▶ **The task**:
Retype, exactly and completely, the listing that comes next, skipping its images.

- Opening Delimiter -

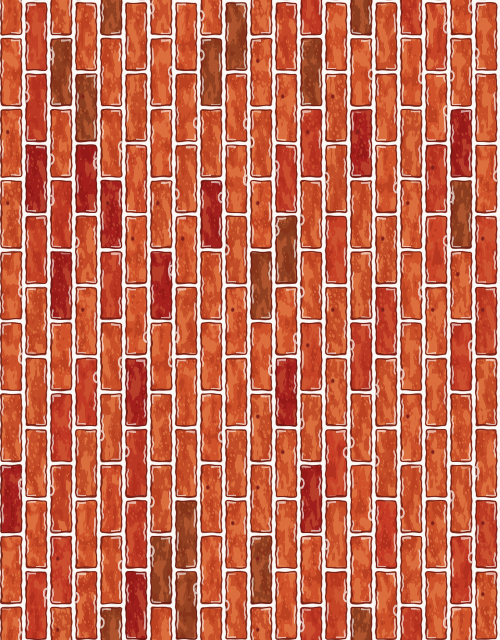
A Shadertoy shader for this pattern:

```glsl
// Upright clay bricks in half-offset columns, with pale joints and worn, mottled faces.
const vec2 REPEATS = vec2(20.0, 9.0);        // columns across, bricks down
const vec2 SHIFT = vec2(0.05, 0.015);        // grid offset, in cells
const vec2 CELL = vec2(1.0, 2.844);          // cell size, in column widths
const vec2 HALF_BRICK = vec2(0.425, 1.36);
const float CORNER = 0.09;
const float WOBBLE = 0.013;
const float RIM = 0.045;
const float GLINT_DEPTH = 0.085;
const float GLINT_WIDTH = 0.012;
const float TAU = 6.28318;

const vec3 MORTAR = vec3(0.985, 0.975, 0.965);
const vec3 JOINT_SHADE = vec3(0.84, 0.68, 0.64);
const vec3 ORANGE = vec3(0.79, 0.31, 0.16);
const vec3 RED = vec3(0.75, 0.22, 0.14);
const vec3 CRIMSON = vec3(0.63, 0.12, 0.11);
const vec3 BROWN = vec3(0.57, 0.25, 0.13);
const vec3 PINK = vec3(0.89, 0.45, 0.34);
const vec3 LIGHT = vec3(0.88, 0.46, 0.26);
const vec3 RIM_DARK = vec3(0.50, 0.12, 0.10);

float hash(vec2 p) {
    vec3 q = fract(p.xyx * 0.1031);
    q += dot(q, q.yzx + 33.33);
    return fract((q.x + q.y) * q.z);
}

float roundedBox(vec2 p, vec2 halfSize, float radius) {
    vec2 q = abs(p) - halfSize + radius;
    return length(max(q, 0.0)) + min(max(q.x, q.y), 0.0) - radius;
}

// Bent, layered sines for large stains
float stains(vec2 p, float seed) {
    float sum = 0.0, amp = 0.5;
    for (int i = 0; i < 4; i++) {
        p = mat2(0.8, 0.6, -0.6, 0.8) * p * 1.6 + seed * 19.0;
        sum += amp * sin(p.x + 1.4 * sin(p.y + seed * TAU)) * cos(0.7 * p.y);
        amp *= 0.68;
    }
    return sum;
}

// Cellular distance for small flecks
float flecks(vec2 p, float seed) {
    vec2 base = floor(p);
    float nearest = 2.0;
    for (int y = -1; y <= 1; y++)
        for (int x = -1; x <= 1; x++) {
            vec2 cell = base + vec2(x, y);
            vec2 key = cell + 40.0 + floor(seed * 900.0);
            vec2 site = cell + vec2(hash(key), hash(key + 57.0));
            nearest = min(nearest, length(p - site) + 0.35 * hash(key + 91.0));
        }
    return nearest;
}

vec3 clayColor(float pick) {
    vec3 clay = mix(ORANGE, RED, smoothstep(0.60, 0.80, pick));
    clay = pick > 0.86 ? CRIMSON : clay;
    clay = pick > 0.92 ? BROWN : clay;
    return pick > 0.99 ? PINK : clay;
}

vec3 brickFace(vec2 p, float d, vec2 id, float px) {
    float seed = hash(id + 11.0), pick = hash(id + 31.0), kind = hash(id + 73.0);
    vec3 clay = clayColor(pick);
    vec3 pale = mix(clay, LIGHT, pick < 0.7 ? 0.9 : 0.4);
    vec3 color = clay * (0.96 + 0.08 * seed);

    // Stains and flecks
    float s = stains(p * vec2(3.6, 1.8), seed);
    float soft = 0.06 + px;
    color = mix(color, clay * vec3(0.93, 0.82, 0.82), smoothstep(-soft, soft, -s - 0.30));
    color = mix(color, pale, smoothstep(-soft, soft, s - 0.20) * 0.9);
    float f = flecks(p * vec2(6.5, 4.5) + vec2(0.0, p.x * 2.0), seed);
    float size = mix(0.20, 0.42, kind);
    color = mix(color, pale, (1.0 - smoothstep(size - 0.08, size + 0.08, f)) * 0.75);

    // Knot hole
    float knot = length((p - vec2(-0.14, 0.45)) * vec2(1.0, 0.8));
    float hasKnot = step(0.72, kind);
    color = mix(color, RIM_DARK, hasKnot * (1.0 - smoothstep(0.03, 0.06 + px, knot)));

    // Dark rim, heavier on the left and bottom
    float rim = RIM + 0.025 * (step(p.x, -0.3) + step(p.y, -1.25)) * (0.5 + 0.5 * sin(p.y * 4.0 + seed * TAU));
    color = mix(color, mix(RIM_DARK, clay * 0.55, 0.4), smoothstep(-rim - 0.02, -rim + 0.02, d));

    // Broken glint along the rim
    float glint = 1.0 - smoothstep(GLINT_WIDTH, GLINT_WIDTH + px, abs(d + GLINT_DEPTH + 0.012 * sin(p.y * 17.0)));
    glint *= smoothstep(0.25, 0.6, sin(p.y * 3.1 + sign(p.x) * 1.7 + seed * 40.0));

    // Curved chip on one side
    float side = seed < 0.5 ? -1.0 : 1.0;
    vec2 chipCenter = vec2(side * HALF_BRICK.x, mix(-0.7, 0.8, pick));
    float arc = abs(length((p - chipCenter) * vec2(1.0, 0.7)) - 0.13);
    float chip = step(kind, 0.35) * (1.0 - smoothstep(GLINT_WIDTH, GLINT_WIDTH + px, arc));
    return mix(color, MORTAR, max(glint * 0.6, chip * 0.7));
}

void mainImage(out vec4 fragColor, in vec2 fragCoord) {
    // Brick grid, wrapped at the canvas edges
    vec2 grid = fragCoord / iResolution.xy * REPEATS + SHIFT;
    float column = floor(grid.x);
    grid.y += 0.5 * (1.0 - mod(column, 2.0));
    vec2 id = mod(floor(grid), REPEATS);
    vec2 p = (fract(grid) - 0.5) * CELL;
    float px = REPEATS.x / iResolution.x;

    // Uneven brick outline
    float seed = hash(id + 5.0);
    float wave = sin(p.y * 8.0 + p.x * 5.0 + seed * TAU) + 0.6 * sin(p.y * 19.0 - p.x * 11.0 + seed * 31.0);
    float d = roundedBox(p, HALF_BRICK, CORNER) + WOBBLE * wave;

    vec3 joint = mix(JOINT_SHADE, MORTAR, smoothstep(0.0, 0.04, d));
    vec3 color = mix(brickFace(p, d, id, px), joint, smoothstep(-0.5 * px, 0.5 * px, d));
    fragColor = vec4(color, 1.0);
}
```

- Closing Delimiter -

▶ **Solution for this exercise**:
A Shadertoy shader for this pattern:

```glsl
// Upright clay bricks in half-offset columns, with pale joints and worn, mottled faces.
const vec2 REPEATS = vec2(20.0, 9.0);        // columns across, bricks down
const vec2 SHIFT = vec2(0.05, 0.015);        // grid offset, in cells
const vec2 CELL = vec2(1.0, 2.844);          // cell size, in column widths
const vec2 HALF_BRICK = vec2(0.425, 1.36);
const float CORNER = 0.09;
const float WOBBLE = 0.013;
const float RIM = 0.045;
const float GLINT_DEPTH = 0.085;
const float GLINT_WIDTH = 0.012;
const float TAU = 6.28318;

const vec3 MORTAR = vec3(0.985, 0.975, 0.965);
const vec3 JOINT_SHADE = vec3(0.84, 0.68, 0.64);
const vec3 ORANGE = vec3(0.79, 0.31, 0.16);
const vec3 RED = vec3(0.75, 0.22, 0.14);
const vec3 CRIMSON = vec3(0.63, 0.12, 0.11);
const vec3 BROWN = vec3(0.57, 0.25, 0.13);
const vec3 PINK = vec3(0.89, 0.45, 0.34);
const vec3 LIGHT = vec3(0.88, 0.46, 0.26);
const vec3 RIM_DARK = vec3(0.50, 0.12, 0.10);

float hash(vec2 p) {
    vec3 q = fract(p.xyx * 0.1031);
    q += dot(q, q.yzx + 33.33);
    return fract((q.x + q.y) * q.z);
}

float roundedBox(vec2 p, vec2 halfSize, float radius) {
    vec2 q = abs(p) - halfSize + radius;
    return length(max(q, 0.0)) + min(max(q.x, q.y), 0.0) - radius;
}

// Bent, layered sines for large stains
float stains(vec2 p, float seed) {
    float sum = 0.0, amp = 0.5;
    for (int i = 0; i < 4; i++) {
        p = mat2(0.8, 0.6, -0.6, 0.8) * p * 1.6 + seed * 19.0;
        sum += amp * sin(p.x + 1.4 * sin(p.y + seed * TAU)) * cos(0.7 * p.y);
        amp *= 0.68;
    }
    return sum;
}

// Cellular distance for small flecks
float flecks(vec2 p, float seed) {
    vec2 base = floor(p);
    float nearest = 2.0;
    for (int y = -1; y <= 1; y++)
        for (int x = -1; x <= 1; x++) {
            vec2 cell = base + vec2(x, y);
            vec2 key = cell + 40.0 + floor(seed * 900.0);
            vec2 site = cell + vec2(hash(key), hash(key + 57.0));
            nearest = min(nearest, length(p - site) + 0.35 * hash(key + 91.0));
        }
    return nearest;
}

vec3 clayColor(float pick) {
    vec3 clay = mix(ORANGE, RED, smoothstep(0.60, 0.80, pick));
    clay = pick > 0.86 ? CRIMSON : clay;
    clay = pick > 0.92 ? BROWN : clay;
    return pick > 0.99 ? PINK : clay;
}

vec3 brickFace(vec2 p, float d, vec2 id, float px) {
    float seed = hash(id + 11.0), pick = hash(id + 31.0), kind = hash(id + 73.0);
    vec3 clay = clayColor(pick);
    vec3 pale = mix(clay, LIGHT, pick < 0.7 ? 0.9 : 0.4);
    vec3 color = clay * (0.96 + 0.08 * seed);

    // Stains and flecks
    float s = stains(p * vec2(3.6, 1.8), seed);
    float soft = 0.06 + px;
    color = mix(color, clay * vec3(0.93, 0.82, 0.82), smoothstep(-soft, soft, -s - 0.30));
    color = mix(color, pale, smoothstep(-soft, soft, s - 0.20) * 0.9);
    float f = flecks(p * vec2(6.5, 4.5) + vec2(0.0, p.x * 2.0), seed);
    float size = mix(0.20, 0.42, kind);
    color = mix(color, pale, (1.0 - smoothstep(size - 0.08, size + 0.08, f)) * 0.75);

    // Knot hole
    float knot = length((p - vec2(-0.14, 0.45)) * vec2(1.0, 0.8));
    float hasKnot = step(0.72, kind);
    color = mix(color, RIM_DARK, hasKnot * (1.0 - smoothstep(0.03, 0.06 + px, knot)));

    // Dark rim, heavier on the left and bottom
    float rim = RIM + 0.025 * (step(p.x, -0.3) + step(p.y, -1.25)) * (0.5 + 0.5 * sin(p.y * 4.0 + seed * TAU));
    color = mix(color, mix(RIM_DARK, clay * 0.55, 0.4), smoothstep(-rim - 0.02, -rim + 0.02, d));

    // Broken glint along the rim
    float glint = 1.0 - smoothstep(GLINT_WIDTH, GLINT_WIDTH + px, abs(d + GLINT_DEPTH + 0.012 * sin(p.y * 17.0)));
    glint *= smoothstep(0.25, 0.6, sin(p.y * 3.1 + sign(p.x) * 1.7 + seed * 40.0));

    // Curved chip on one side
    float side = seed < 0.5 ? -1.0 : 1.0;
    vec2 chipCenter = vec2(side * HALF_BRICK.x, mix(-0.7, 0.8, pick));
    float arc = abs(length((p - chipCenter) * vec2(1.0, 0.7)) - 0.13);
    float chip = step(kind, 0.35) * (1.0 - smoothstep(GLINT_WIDTH, GLINT_WIDTH + px, arc));
    return mix(color, MORTAR, max(glint * 0.6, chip * 0.7));
}

void mainImage(out vec4 fragColor, in vec2 fragCoord) {
    // Brick grid, wrapped at the canvas edges
    vec2 grid = fragCoord / iResolution.xy * REPEATS + SHIFT;
    float column = floor(grid.x);
    grid.y += 0.5 * (1.0 - mod(column, 2.0));
    vec2 id = mod(floor(grid), REPEATS);
    vec2 p = (fract(grid) - 0.5) * CELL;
    float px = REPEATS.x / iResolution.x;

    // Uneven brick outline
    float seed = hash(id + 5.0);
    float wave = sin(p.y * 8.0 + p.x * 5.0 + seed * TAU) + 0.6 * sin(p.y * 19.0 - p.x * 11.0 + seed * 31.0);
    float d = roundedBox(p, HALF_BRICK, CORNER) + WOBBLE * wave;

    vec3 joint = mix(JOINT_SHADE, MORTAR, smoothstep(0.0, 0.04, d));
    vec3 color = mix(brickFace(p, d, id, px), joint, smoothstep(-0.5 * px, 0.5 * px, d));
    fragColor = vec4(color, 1.0);
}
```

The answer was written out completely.